After many years of calling Warner Park home, the large Independence Day celebration Rhythm and Booms will be moved to the downtown area to make the event more sustainable this summer.
Ald. Scott Resnick, District 8, said numerous environmental studies found the fireworks shot off during the event have had negative impacts on the local ecosystem, and representatives from Madison’s north side neighborhoods have decided to change the location.
Rita Kelliher, president of Madison Festivals Inc., which puts on the Rhythm and Booms, said she does not know how the move closer to downtown will affect the event turnout. She said she expects there to be approximately 150,000 people in attendance.
The event, which usually involves fireworks over Lake Mendota, will now see fireworks shot from barges over Lake Monona, according to the Wisconsin State Journal.

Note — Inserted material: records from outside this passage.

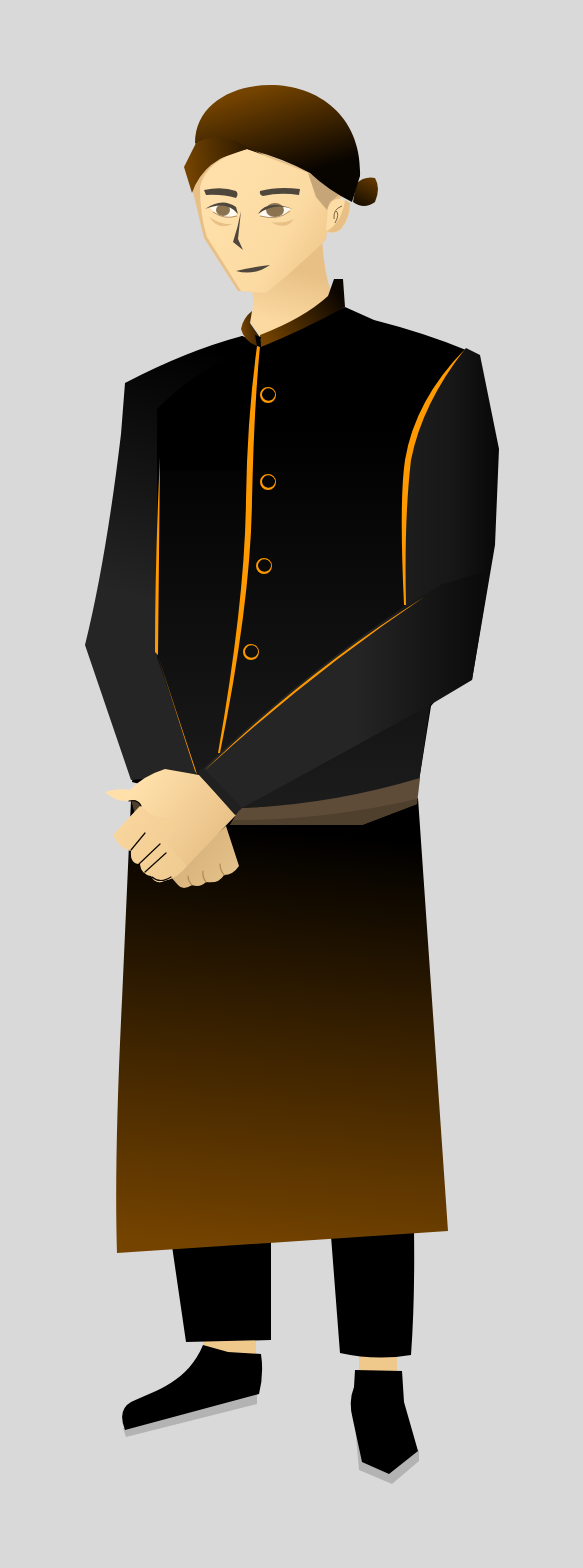
<!DOCTYPE html>
<html lang="en">
<head>
<meta charset="utf-8">
<title>Standing figure in traditional dress</title>
<style>
:root {
  --backdrop: #d9d9d9;
  --ink: #000000;
  --trim: #ff9900;
  --skin: #fdddA5;
  --skin-mid: #efc88c;
  --skin-shade: #e8c086;
  --brow: #50473c;
  --iris: #8c7350;
  --sash: #5e4c38;
  --sash-shade: #4f3f2d;
  --sole: #b3b3b3;
}
html, body { margin: 0; background: var(--backdrop); overflow: hidden; }
.canvas { display: block; width: 583px; height: 1568px; }
.ink { fill: var(--ink); }
.trim { fill: var(--trim); }
.skin { fill: var(--skin); }
.skin-mid { fill: var(--skin-mid); }
.skin-shade { fill: var(--skin-shade); }
.brow { fill: var(--brow); }
.iris { fill: var(--iris); }
.eye-white { fill: #fffaf2; }
.sole { fill: var(--sole); }
.crease { fill: none; stroke: #0c0803; stroke-width: 1.2; stroke-linecap: round; }
.soft-crease { fill: none; stroke: #b08a55; stroke-width: 1.2; stroke-linecap: round; }
</style>
</head>
<body>
<svg class="canvas" viewBox="0 0 583 1568" role="img" aria-label="Man in a black jacket, brown headcloth and long brown sarong, hands folded">
  <defs>
    <linearGradient id="cap-fill" gradientUnits="userSpaceOnUse" x1="262" y1="88" x2="288" y2="178">
      <stop offset="0" stop-color="#744300"/><stop offset="1" stop-color="#080400"/>
    </linearGradient>
    <linearGradient id="band-fill" gradientUnits="userSpaceOnUse" x1="186" y1="160" x2="262" y2="150">
      <stop offset="0" stop-color="#744300"/><stop offset="1" stop-color="#1c1000"/>
    </linearGradient>
    <linearGradient id="knot-fill" gradientUnits="userSpaceOnUse" x1="374" y1="178" x2="360" y2="204">
      <stop offset="0" stop-color="#653a00"/><stop offset="1" stop-color="#1c1000"/>
    </linearGradient>
    <linearGradient id="collar-fill" gradientUnits="userSpaceOnUse" x1="268" y1="344" x2="338" y2="294">
      <stop offset="0" stop-color="#744300"/><stop offset="1" stop-color="#0c0600"/>
    </linearGradient>
    <linearGradient id="collar-back-fill" gradientUnits="userSpaceOnUse" x1="242" y1="330" x2="258" y2="328">
      <stop offset="0" stop-color="#744300"/><stop offset="1" stop-color="#3a2100"/>
    </linearGradient>
    <linearGradient id="skirt-fill" gradientUnits="userSpaceOnUse" x1="290" y1="830" x2="252" y2="1250">
      <stop offset="0" stop-color="#000"/><stop offset="1" stop-color="#744300"/>
    </linearGradient>
    <linearGradient id="jacket-fill" gradientUnits="userSpaceOnUse" x1="0" y1="430" x2="0" y2="810">
      <stop offset="0" stop-color="#000"/><stop offset="1" stop-color="#1c1c1c"/>
    </linearGradient>
    <linearGradient id="left-sleeve-fill" gradientUnits="userSpaceOnUse" x1="215" y1="350" x2="140" y2="600">
      <stop offset="0" stop-color="#000"/><stop offset="1" stop-color="#252525"/>
    </linearGradient>
    <linearGradient id="right-sleeve-fill" gradientUnits="userSpaceOnUse" x1="405" y1="0" x2="498" y2="0">
      <stop offset="0" stop-color="#1d1d1d"/><stop offset="0.5" stop-color="#171717"/><stop offset="1" stop-color="#080808"/>
    </linearGradient>
    <linearGradient id="forearm-fill" gradientUnits="userSpaceOnUse" x1="355" y1="0" x2="480" y2="0">
      <stop offset="0" stop-color="#252525"/><stop offset="1" stop-color="#0b0b0b"/>
    </linearGradient>
    <linearGradient id="face-fill" gradientUnits="userSpaceOnUse" x1="215" y1="200" x2="325" y2="260">
      <stop offset="0" stop-color="#ffe0aa"/><stop offset="0.6" stop-color="#fcdba2"/><stop offset="1" stop-color="#f0c88c"/>
    </linearGradient>
    <linearGradient id="neck-fill" gradientUnits="userSpaceOnUse" x1="300" y1="270" x2="285" y2="325">
      <stop offset="0" stop-color="#e8c086"/><stop offset="1" stop-color="#fbd9a0"/>
    </linearGradient>
    <linearGradient id="hand-fill" gradientUnits="userSpaceOnUse" x1="135" y1="790" x2="215" y2="850">
      <stop offset="0" stop-color="#ffe0aa"/><stop offset="1" stop-color="#e8c086"/>
    </linearGradient>
    <linearGradient id="back-hand-fill" gradientUnits="userSpaceOnUse" x1="190" y1="845" x2="238" y2="880">
      <stop offset="0" stop-color="#d8b27a"/><stop offset="1" stop-color="#e6c38d"/>
    </linearGradient>
    <path id="button" class="trim" fill-rule="evenodd" d="M-8 0A8 8 0 1 1 8 0A8 8 0 1 1-8 0ZM-6 -1A6.5 6.2 0 1 0 7 0A6.5 6.2 0 1 0-6-1Z"/>
  </defs>

  <rect width="583" height="1568" fill="#d9d9d9"/>

  <g id="legs-and-shoes">
    <path class="skin-mid" d="M203 1336H256V1358H222L203 1350ZM359 1350H397V1374H359Z"/>
    <path class="ink" d="M172 1246L186 1342L271 1340V1240ZM331 1236L340 1353Q376 1361 411 1355Q415 1300 414 1230Z"/>
    <path class="sole" d="M123 1428L126 1437L257 1404V1392ZM355 1425L359 1470L392 1484L419 1461V1450L388 1472Z"/>
    <path class="ink" d="M203 1345L228 1352L261 1354Q264 1374 259 1394L125 1430Q117 1410 131 1402C158 1390 188 1381 203 1345Z"/>
    <path class="ink" d="M355 1370L402 1371L404 1402L418 1451L389 1474L362 1462L353 1420Q348 1402 354 1387Z"/>
  </g>

  <path id="skirt" fill="url(#skirt-fill)" d="M131 800L418 798L448 1231L117 1253Q114 1160 122 1000Z"/>

  <path id="neck" fill="url(#neck-fill)" d="M322 236Q323 262 328 282L334 300L262 338L250 322Q255 306 252 290Z"/>

  <g id="jacket">
    <path class="ink" d="M242 336L258 342L345 307L374 320Q425 333 466 350L470 660L431 706L419 781Q330 806 233 808L132 782L150 660V400Z"/>
    <path fill="url(#jacket-fill)" d="M157 410L403 430L430 706L419 781Q330 806 233 808L190 780L157 656Z"/>
    <path fill="url(#left-sleeve-fill)" d="M242 336Q186 351 125 383L121 434Q106 560 85 645L131 780L197 774L157 657V409Q195 370 257 344Z"/>
    <path class="ink" d="M257 343Q196 372 157 409V470H250Z"/>
  </g>

  <g id="sash">
    <path fill="#5e4c38" d="M240 808Q330 805 420 778L417 804L362 825H230Z"/>
    <path fill="#4f3f2d" d="M233 820Q320 821 417 799V804L362 825H230Z"/>
    <path fill="#4f3f2d" d="M131 800L142 801L136 818Z"/>
  </g>

  <g id="right-arm">
    <path fill="url(#right-sleeve-fill)" d="M466 348L480 355L499 449L495 545L472 680L405 606Q400 520 409 450Q421 402 466 348Z"/>
    <path fill="url(#forearm-fill)" d="M405 606L440 585L490 570L472 680L430 705L242 808L233 815L199 773Q290 684 405 606Z"/>
  </g>

  <g id="orange-trim" class="trim">
    <path d="M257 346L260 346Q254 408 252 500Q251 600 220 753L218 753Q245 600 246 500Q247 420 257 346Z"/>
    <path d="M465 349Q422 404 411 460Q404 520 406 605L404 605Q399 500 405 460Q415 400 465 349Z"/>
    <path d="M424 597Q310 674 203 772Q306 672 424 597Z"/>
    <path d="M160 457L158 655L155 652Q155 560 160 457ZM158 656L197 774L195 771Z"/>
  </g>
  <g id="buttons">
    <use href="#button" x="268" y="395"/>
    <use href="#button" x="268" y="482"/>
    <use href="#button" x="264" y="566"/>
    <use href="#button" x="251" y="652"/>
  </g>

  <g id="collar">
    <path fill="url(#collar-back-fill)" d="M252 311L250 323L259 336L257 346Q244 341 241 329Q243 318 252 311Z"/>
    <path fill="url(#collar-fill)" d="M334 279H343L345 307Q303 330 261 347L260 335Q304 318 328 296Z"/>
    <path class="ink" d="M255 335L261 337L260 347L257 346Z"/>
  </g>

  <g id="hands">
    <path fill="url(#back-hand-fill)" d="M226 826L239 866Q233 875 224 875Q219 884 206 882Q200 888 192 885Q183 891 178 885L170 876L205 845Z"/>
    <path class="soft-crease" d="M224 875Q220 870 220 864M206 882Q202 877 203 871M192 885Q188 881 188 876"/>
    <path fill="url(#hand-fill)" d="M165 769L199 775L236 815L187 866Q178 878 164 881Q156 885 151 876Q141 874 140 864Q130 864 131 851Q119 848 113 835L141 805Q138 799 129 801Q115 802 105 792Q116 788 130 790Q143 776 165 769Z"/>
    <path fill="#f5d096" d="M141 805Q152 821 184 818L165 842L187 866Q178 878 164 881Q156 885 151 876Q141 874 140 864Q130 864 131 851Q119 848 113 835Z" opacity="0.6"/>
    <path class="ink" d="M197 772L204 768L242 808L235 815Z" style="fill:#202020"/>
    <path class="crease" d="M131 850L145 833M139 864L160 844M145 872L166 853M152 877Q160 884 171 877M129 801Q138 799 141 806"/>
  </g>

  <g id="head">
    <path class="skin-shade" d="M193 192Q192 158 247 147L345 185L329 230L293 270L265 292L238 291L204 238Z"/>
    <path fill="url(#face-fill)" d="M200 187Q206 160 247 149L311 174L330 202L326 240L290 273L266 293L241 291L207 237Q200 215 200 187Z"/>
    <path fill="#c6a578" d="M308 173L345 190L330 202L327 210L316 197Z"/>
    <path class="skin" d="M328 209Q331 197 342 199L350 203Q350 218 341 229Q331 236 326 230Z"/>
    <path class="skin-shade" d="M350 203Q350 218 341 229Q333 235 327 231Q342 222 345 200Z"/>
    <path d="M342 206Q333 209 334 219M336 211Q340 214 335 223" fill="none" stroke="#7d6440"/>
    <g id="eyebrows" class="brow">
      <path d="M204 190Q222 186 236 191Q239 194 236 198Q222 194 206 195Z"/>
      <path d="M260 191Q278 186 300 189L299 195Q280 192 263 196Q259 195 260 191Z"/>
    </g>
    <g id="eyes">
      <path class="eye-white" d="M210 208Q222 200 235 209L237 215Q222 221 210 208Z"/>
      <path class="eye-white" d="M259 215Q272 199 291 209Q278 222 259 215Z"/>
      <ellipse class="iris" cx="223" cy="210" rx="7" ry="6"/>
      <ellipse class="iris" cx="275" cy="210" rx="9" ry="7"/>
      <path class="brow" d="M205 209Q222 197 236 207L238 214Q227 200 205 209ZM258 214Q266 199 293 209Q274 202 258 214Z"/>
      <path d="M213 212Q224 220 237 216M260 216Q278 221 290 211" fill="none" stroke="#b59468"/>
      <path class="skin-shade" d="M209 217Q221 225 232 224Q219 231 209 217ZM271 222Q284 224 294 219Q286 231 271 222Z"/>
    </g>
    <path class="brow" d="M241 211L238 239L243 250L233 242Q238 227 241 211Z"/>
    <path class="brow" d="M236 271Q253 267 270 265Q254 276 236 271Z"/>
  </g>

  <g id="headcloth">
    <path fill="url(#knot-fill)" d="M356 184Q364 176 375 178Q381 188 375 202Q364 210 353 202Z"/>
    <path fill="url(#cap-fill)" d="M195 143C195 106 230 85 270 85C320 85 362 118 360 176L352 202Q328 190 310 173Q280 157 247 149L215 160Z"/>
    <path fill="url(#band-fill)" d="M184 167L196 143Q212 133 237 142L264 155L247 149Q204 158 192 193Z"/>
  </g>
</svg>
</body>
</html>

Kelliher said the event, being held on June 28 this year, will have other activities as well.
“Activities will be sort of like the Taste of Madison,” Kelliher said. “Except there will be two inbound lanes close to the water for sitting.”
There will be one area of vendors for the event specifically serving alcoholic and nonalcoholic beverages throughout the day and evening. The same area will also provide live entertainment for attendees, Kelliher said. Music will be playing from 2 to 9 p.m. and again from 10 to 11 p.m. on John Nolen Drive and North Shore.

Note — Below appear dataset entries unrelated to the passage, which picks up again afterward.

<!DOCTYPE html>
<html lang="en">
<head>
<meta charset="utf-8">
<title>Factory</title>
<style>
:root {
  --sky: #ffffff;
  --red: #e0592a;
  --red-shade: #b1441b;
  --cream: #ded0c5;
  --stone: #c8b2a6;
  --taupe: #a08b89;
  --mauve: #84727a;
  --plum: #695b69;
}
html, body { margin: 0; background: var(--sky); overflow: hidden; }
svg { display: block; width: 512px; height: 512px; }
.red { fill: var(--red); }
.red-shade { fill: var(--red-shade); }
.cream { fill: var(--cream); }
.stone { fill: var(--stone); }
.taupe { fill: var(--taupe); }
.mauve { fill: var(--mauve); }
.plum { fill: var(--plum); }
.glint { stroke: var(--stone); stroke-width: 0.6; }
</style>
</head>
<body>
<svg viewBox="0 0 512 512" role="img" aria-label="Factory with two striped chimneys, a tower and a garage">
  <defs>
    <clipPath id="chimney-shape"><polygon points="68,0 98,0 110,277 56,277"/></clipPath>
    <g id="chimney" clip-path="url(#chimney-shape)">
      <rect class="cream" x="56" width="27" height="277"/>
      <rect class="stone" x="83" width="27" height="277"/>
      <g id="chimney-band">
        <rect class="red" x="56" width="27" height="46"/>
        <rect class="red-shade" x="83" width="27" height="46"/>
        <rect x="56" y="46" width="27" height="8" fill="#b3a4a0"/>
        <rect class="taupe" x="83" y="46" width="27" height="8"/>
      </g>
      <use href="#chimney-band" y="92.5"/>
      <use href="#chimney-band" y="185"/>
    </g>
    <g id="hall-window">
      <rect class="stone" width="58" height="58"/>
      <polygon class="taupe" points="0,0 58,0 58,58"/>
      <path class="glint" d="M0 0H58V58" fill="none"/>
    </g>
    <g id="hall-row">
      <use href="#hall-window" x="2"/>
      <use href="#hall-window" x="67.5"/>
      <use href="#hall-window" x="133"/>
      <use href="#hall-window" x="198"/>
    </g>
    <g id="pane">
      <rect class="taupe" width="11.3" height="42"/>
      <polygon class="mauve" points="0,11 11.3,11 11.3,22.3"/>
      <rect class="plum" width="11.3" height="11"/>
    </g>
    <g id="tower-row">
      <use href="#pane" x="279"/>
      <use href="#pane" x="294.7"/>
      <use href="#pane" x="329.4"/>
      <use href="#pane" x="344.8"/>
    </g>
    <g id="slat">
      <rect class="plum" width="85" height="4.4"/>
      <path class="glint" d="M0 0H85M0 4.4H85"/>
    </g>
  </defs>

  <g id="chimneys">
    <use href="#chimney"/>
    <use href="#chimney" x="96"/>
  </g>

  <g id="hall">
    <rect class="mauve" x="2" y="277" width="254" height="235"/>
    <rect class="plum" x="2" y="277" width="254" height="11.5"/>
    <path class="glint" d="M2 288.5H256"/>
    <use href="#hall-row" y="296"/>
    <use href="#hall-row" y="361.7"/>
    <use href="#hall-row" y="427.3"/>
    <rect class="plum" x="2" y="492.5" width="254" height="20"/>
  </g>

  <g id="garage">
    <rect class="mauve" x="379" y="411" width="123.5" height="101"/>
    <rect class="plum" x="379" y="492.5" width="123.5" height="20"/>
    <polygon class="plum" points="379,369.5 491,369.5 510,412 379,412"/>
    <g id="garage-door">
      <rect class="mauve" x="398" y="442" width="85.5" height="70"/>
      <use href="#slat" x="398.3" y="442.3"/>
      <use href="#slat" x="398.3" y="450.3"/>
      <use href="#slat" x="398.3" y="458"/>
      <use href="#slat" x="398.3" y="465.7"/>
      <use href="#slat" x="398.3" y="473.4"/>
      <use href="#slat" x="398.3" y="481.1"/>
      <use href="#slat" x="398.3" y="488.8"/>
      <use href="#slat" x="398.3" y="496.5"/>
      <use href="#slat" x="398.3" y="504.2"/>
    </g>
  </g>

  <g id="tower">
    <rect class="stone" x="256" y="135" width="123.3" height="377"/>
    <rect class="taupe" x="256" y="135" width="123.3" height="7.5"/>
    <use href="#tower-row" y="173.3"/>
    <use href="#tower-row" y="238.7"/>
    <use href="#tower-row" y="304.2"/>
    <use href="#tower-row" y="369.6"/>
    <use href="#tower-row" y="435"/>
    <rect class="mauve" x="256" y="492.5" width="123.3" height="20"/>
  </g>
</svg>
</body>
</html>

John Nolen Drive from the intersection of Blair Street and Williamson Street to Olin Park, as well as John Nolen Drive from Broom Street to Wilson Street will be closed for the event. North Shore from John Nolen Drive to Bedford Street will be closed for the event too.
However, Resnick said traffic congestion is not expected to be any worse than what it had been at its previous location in years past.
The new downtown location for the event will be easier to access for the police and fire departments as well as event goers with additional city ramps for parking, according to Kelliher.
She said there were not enough spaces for parking, so the necessary police and firefighters could not safely get to the event while it was hosted at the previous location.
Resnick said the event will be beneficial for downtown businesses, but it will be a loss for establishments on the North side.
“It was one of the bigger events on the North side,” Resnick said. “The first time I came to Madison was when I was in elementary school, and I came to Rhythm and Booms and I was at Warner Park and fell in love with the city,” Resnick said.
[Photo via Flickr user John Benson]